Updated: 9:06 a.m. on March 20, 2018
GREAT MILLS, Md. (CBSNews) -- A shooting at a Maryland high school caused injuries Tuesday morning, and the campus was on lockdown as deputies and federal agents converged on the crime scene. At least three people were injured in the incident, CBS News has learned.
St. Mary's County Sheriff spokeswoman Cpl. Julie Yingling said she had "no information" about potential fatalities.
The St. Mary's County Public Schools said the situation was "contained" after the shooting at Great Mills High School, which has about 1,600 students and is near the Patuxent River Naval Air Station, about 65 miles southeast of Washington.
Student Mollie Davis told CBS News over Twitter that she heard what sounded like a loud balloon pop.
"I was in my classroom and heard everyone screaming," Mollie said. "I've never heard people sound so scared."
Police officers told students that the threat was over and the school would be evacuated soon, the student said.
The Baltimore Sun reported that a student said the shooting happened around 8 a.m. Terrence Rhames, 18, told the Sun that he heard a gunshot and saw a girl fall as he ran for an exit. "I just thank god I'm safe," Rhames said. "I just want to know who did it and who got injured."
The county sheriff said deputies were on the scene and told parents or guardians to stay away, urging them to go instead to Leonardtown High School to reunite with Great Mills students there. The Bureau of Alcohol, Tobacco, Firearms and Explosives tweeted that its agents are going to the scene. FBI agents were also responding to the school.
Maryland Gov. Larry Hogan and Rep. Steny Hoyer tweeted that they're monitoring reports and urged people to follow the instructions of local law enforcement at the scene.
Updated: 8: 29 a.m. on March 20, 2018
ST. MARY'S COUNTY, Maryland (CBSNews/WUSA) -- A shooting happened at a high school in southern Maryland on Tuesday morning, according to the local school district.
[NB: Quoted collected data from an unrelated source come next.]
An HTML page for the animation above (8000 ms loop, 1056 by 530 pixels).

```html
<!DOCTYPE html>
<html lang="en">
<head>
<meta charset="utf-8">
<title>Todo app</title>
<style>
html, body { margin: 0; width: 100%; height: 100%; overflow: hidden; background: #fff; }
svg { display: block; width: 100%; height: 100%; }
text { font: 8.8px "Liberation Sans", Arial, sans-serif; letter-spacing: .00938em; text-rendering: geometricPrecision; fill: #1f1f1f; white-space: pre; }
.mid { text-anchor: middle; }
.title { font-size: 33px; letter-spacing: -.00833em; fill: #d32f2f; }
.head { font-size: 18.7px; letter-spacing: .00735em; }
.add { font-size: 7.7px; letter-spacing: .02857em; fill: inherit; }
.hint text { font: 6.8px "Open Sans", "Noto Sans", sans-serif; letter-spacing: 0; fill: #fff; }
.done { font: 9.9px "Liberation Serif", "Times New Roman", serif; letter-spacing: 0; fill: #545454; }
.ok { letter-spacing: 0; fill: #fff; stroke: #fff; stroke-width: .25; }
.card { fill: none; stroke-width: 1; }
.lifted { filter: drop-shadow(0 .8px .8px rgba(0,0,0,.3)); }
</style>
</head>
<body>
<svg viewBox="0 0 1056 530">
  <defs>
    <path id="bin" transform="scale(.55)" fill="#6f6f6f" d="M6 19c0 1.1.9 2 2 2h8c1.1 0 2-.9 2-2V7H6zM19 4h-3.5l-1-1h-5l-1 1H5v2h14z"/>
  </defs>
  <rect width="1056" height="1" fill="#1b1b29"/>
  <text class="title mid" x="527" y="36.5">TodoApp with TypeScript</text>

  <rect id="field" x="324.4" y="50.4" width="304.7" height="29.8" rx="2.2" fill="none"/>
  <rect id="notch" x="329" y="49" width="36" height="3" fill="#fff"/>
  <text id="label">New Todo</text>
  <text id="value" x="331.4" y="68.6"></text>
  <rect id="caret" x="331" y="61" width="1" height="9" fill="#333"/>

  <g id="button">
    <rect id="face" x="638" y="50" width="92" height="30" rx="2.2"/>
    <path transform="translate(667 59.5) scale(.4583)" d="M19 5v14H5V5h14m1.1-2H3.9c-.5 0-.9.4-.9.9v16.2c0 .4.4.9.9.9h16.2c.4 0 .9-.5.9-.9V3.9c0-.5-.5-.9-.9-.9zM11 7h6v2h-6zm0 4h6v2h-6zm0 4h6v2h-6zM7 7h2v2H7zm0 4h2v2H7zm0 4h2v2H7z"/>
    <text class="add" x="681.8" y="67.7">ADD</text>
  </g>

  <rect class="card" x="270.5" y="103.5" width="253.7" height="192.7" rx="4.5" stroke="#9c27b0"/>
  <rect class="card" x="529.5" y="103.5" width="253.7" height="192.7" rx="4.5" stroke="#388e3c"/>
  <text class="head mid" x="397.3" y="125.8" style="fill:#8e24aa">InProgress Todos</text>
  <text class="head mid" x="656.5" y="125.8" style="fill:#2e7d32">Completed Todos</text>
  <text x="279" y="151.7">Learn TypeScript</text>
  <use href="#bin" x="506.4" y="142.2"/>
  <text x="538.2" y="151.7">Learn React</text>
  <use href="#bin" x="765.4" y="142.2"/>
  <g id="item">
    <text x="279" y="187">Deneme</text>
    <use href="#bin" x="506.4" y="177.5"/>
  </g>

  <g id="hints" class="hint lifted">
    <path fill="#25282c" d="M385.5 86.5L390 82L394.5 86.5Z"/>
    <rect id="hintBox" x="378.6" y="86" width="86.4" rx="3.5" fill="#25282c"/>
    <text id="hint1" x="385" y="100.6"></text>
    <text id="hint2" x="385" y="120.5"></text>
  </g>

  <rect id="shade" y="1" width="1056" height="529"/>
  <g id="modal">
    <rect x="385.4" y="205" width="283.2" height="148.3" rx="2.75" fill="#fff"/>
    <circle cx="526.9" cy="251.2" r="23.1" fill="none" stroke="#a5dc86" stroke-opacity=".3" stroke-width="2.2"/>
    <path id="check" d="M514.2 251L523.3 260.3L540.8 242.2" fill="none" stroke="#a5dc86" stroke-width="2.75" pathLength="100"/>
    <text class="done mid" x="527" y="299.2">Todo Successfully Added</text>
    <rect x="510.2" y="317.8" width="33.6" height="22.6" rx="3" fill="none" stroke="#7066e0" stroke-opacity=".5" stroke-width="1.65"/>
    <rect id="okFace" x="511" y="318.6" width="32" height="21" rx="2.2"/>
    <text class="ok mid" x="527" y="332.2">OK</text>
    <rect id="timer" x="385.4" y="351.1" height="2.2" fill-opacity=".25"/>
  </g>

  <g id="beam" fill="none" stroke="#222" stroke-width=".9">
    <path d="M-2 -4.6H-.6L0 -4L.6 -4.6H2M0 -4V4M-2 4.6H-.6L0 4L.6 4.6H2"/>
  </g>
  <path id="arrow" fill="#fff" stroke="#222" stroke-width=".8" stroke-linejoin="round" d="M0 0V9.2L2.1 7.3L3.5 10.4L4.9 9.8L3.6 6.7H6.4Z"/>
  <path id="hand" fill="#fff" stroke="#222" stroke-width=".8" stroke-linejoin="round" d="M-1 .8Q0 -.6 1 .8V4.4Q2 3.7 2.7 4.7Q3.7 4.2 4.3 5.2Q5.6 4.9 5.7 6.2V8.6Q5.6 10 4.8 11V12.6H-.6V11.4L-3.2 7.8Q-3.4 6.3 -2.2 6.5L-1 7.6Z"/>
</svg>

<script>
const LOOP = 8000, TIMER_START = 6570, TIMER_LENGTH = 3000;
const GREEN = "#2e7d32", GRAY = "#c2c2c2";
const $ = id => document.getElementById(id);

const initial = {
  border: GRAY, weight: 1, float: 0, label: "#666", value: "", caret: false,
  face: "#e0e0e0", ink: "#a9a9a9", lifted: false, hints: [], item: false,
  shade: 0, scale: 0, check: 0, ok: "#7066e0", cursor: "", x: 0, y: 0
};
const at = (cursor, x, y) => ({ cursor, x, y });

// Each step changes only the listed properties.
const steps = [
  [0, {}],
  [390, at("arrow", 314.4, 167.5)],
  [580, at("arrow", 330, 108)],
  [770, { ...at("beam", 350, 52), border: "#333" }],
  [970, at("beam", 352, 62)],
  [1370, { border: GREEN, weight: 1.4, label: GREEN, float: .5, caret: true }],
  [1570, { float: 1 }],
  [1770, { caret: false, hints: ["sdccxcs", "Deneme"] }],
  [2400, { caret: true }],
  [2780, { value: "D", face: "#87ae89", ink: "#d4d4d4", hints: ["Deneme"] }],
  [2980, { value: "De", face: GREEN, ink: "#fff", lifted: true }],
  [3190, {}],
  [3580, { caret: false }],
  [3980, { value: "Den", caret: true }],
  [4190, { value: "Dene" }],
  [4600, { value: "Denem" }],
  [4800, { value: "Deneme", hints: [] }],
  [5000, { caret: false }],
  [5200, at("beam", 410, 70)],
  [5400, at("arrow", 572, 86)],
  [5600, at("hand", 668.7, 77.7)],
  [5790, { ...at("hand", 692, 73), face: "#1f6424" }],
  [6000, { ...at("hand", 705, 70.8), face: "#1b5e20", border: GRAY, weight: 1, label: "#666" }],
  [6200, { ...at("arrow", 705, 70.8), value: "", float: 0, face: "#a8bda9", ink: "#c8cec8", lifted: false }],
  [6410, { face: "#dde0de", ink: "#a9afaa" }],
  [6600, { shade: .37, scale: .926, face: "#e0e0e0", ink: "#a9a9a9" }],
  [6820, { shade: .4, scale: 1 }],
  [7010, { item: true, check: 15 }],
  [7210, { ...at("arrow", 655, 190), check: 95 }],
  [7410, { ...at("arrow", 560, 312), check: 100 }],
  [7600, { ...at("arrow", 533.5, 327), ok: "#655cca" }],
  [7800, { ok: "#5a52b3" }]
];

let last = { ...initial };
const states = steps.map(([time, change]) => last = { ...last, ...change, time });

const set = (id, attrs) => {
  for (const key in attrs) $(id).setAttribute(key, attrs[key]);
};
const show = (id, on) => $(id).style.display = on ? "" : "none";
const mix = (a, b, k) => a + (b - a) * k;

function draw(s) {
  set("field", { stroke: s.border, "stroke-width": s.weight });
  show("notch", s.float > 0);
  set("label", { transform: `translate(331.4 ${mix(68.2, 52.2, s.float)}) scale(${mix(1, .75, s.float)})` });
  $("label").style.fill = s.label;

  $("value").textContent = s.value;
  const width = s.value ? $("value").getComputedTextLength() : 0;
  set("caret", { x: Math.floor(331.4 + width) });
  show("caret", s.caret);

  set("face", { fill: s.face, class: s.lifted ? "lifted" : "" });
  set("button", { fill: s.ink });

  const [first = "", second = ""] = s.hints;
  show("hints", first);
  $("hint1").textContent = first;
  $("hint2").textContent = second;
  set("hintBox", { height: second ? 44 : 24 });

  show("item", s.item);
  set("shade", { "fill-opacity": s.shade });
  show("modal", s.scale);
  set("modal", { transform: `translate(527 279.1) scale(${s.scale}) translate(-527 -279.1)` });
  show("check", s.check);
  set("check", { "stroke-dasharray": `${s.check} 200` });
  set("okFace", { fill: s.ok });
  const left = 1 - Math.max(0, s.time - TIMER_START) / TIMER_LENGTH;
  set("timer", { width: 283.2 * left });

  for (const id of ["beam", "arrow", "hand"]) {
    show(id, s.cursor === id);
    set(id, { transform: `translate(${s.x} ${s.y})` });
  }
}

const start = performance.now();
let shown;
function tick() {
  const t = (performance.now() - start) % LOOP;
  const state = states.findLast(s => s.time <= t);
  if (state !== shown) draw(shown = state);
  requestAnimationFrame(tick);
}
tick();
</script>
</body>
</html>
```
Great Mills High School in St. Mary's County was placed on lockdown and the situation was contained, the school district said.
"I was in my classroom and heard everyone screaming," student Mollie Davis told CBS News over Twitter. "I've never heard people sound so scared."
She said that she heard what sounded like a loud balloon pop. Police officers later told students that the threat was over and the school would be evacuated soon, Mollie said.
MedStar St. Mary's Hospital has confirmed that they are treating patients from the school shooting, according to a hospital spokesperson. They would not say how many people are injured and the extent of injuries.
Updated: 7:59 a.m. on March 20, 2018
ST. MARY'S COUNTY, Maryland (CBSNews) -- A shooting happened at a high school in southern Maryland on Tuesday morning, according to the local school district. Great Mills High School in St. Mary's County was placed on lockdown because of the shooting, the school district said in a statement to CBS Baltimore.
Sheriff's deputies were on the scene.
Agents from the FBI and the federal Bureau of Alcohol, Tobacco, Firearms and Explosives were responding to the scene.
Posted: 7:45 a.m. on March 20, 2018
ST. MARY'S COUNTY, Maryland (WUSA) -- An investigation is underway after a shooting at a high school in St. Mary's County, according Maryland State police.
Maryland State Police are helping St. Mary's County Sheriff's office in the investigation at Great Mills High School. The school district says the incident has been contained and the school is on lockdown.
St. Mary's County Sheriff's Office are asking parents to stay away from Great Mills High School. They should report to Leonardtown High School. Students will be taken there.
There has been a Shooting at Great Mills High School. The school is on lock down the event is contained, the Sheriff's office is on the scene additional information to follow.— SMCPS_MD (@SMCPS_MD) March 20, 2018
Parents/Guardians should go to Leonardtown HS for reunification with GMHS students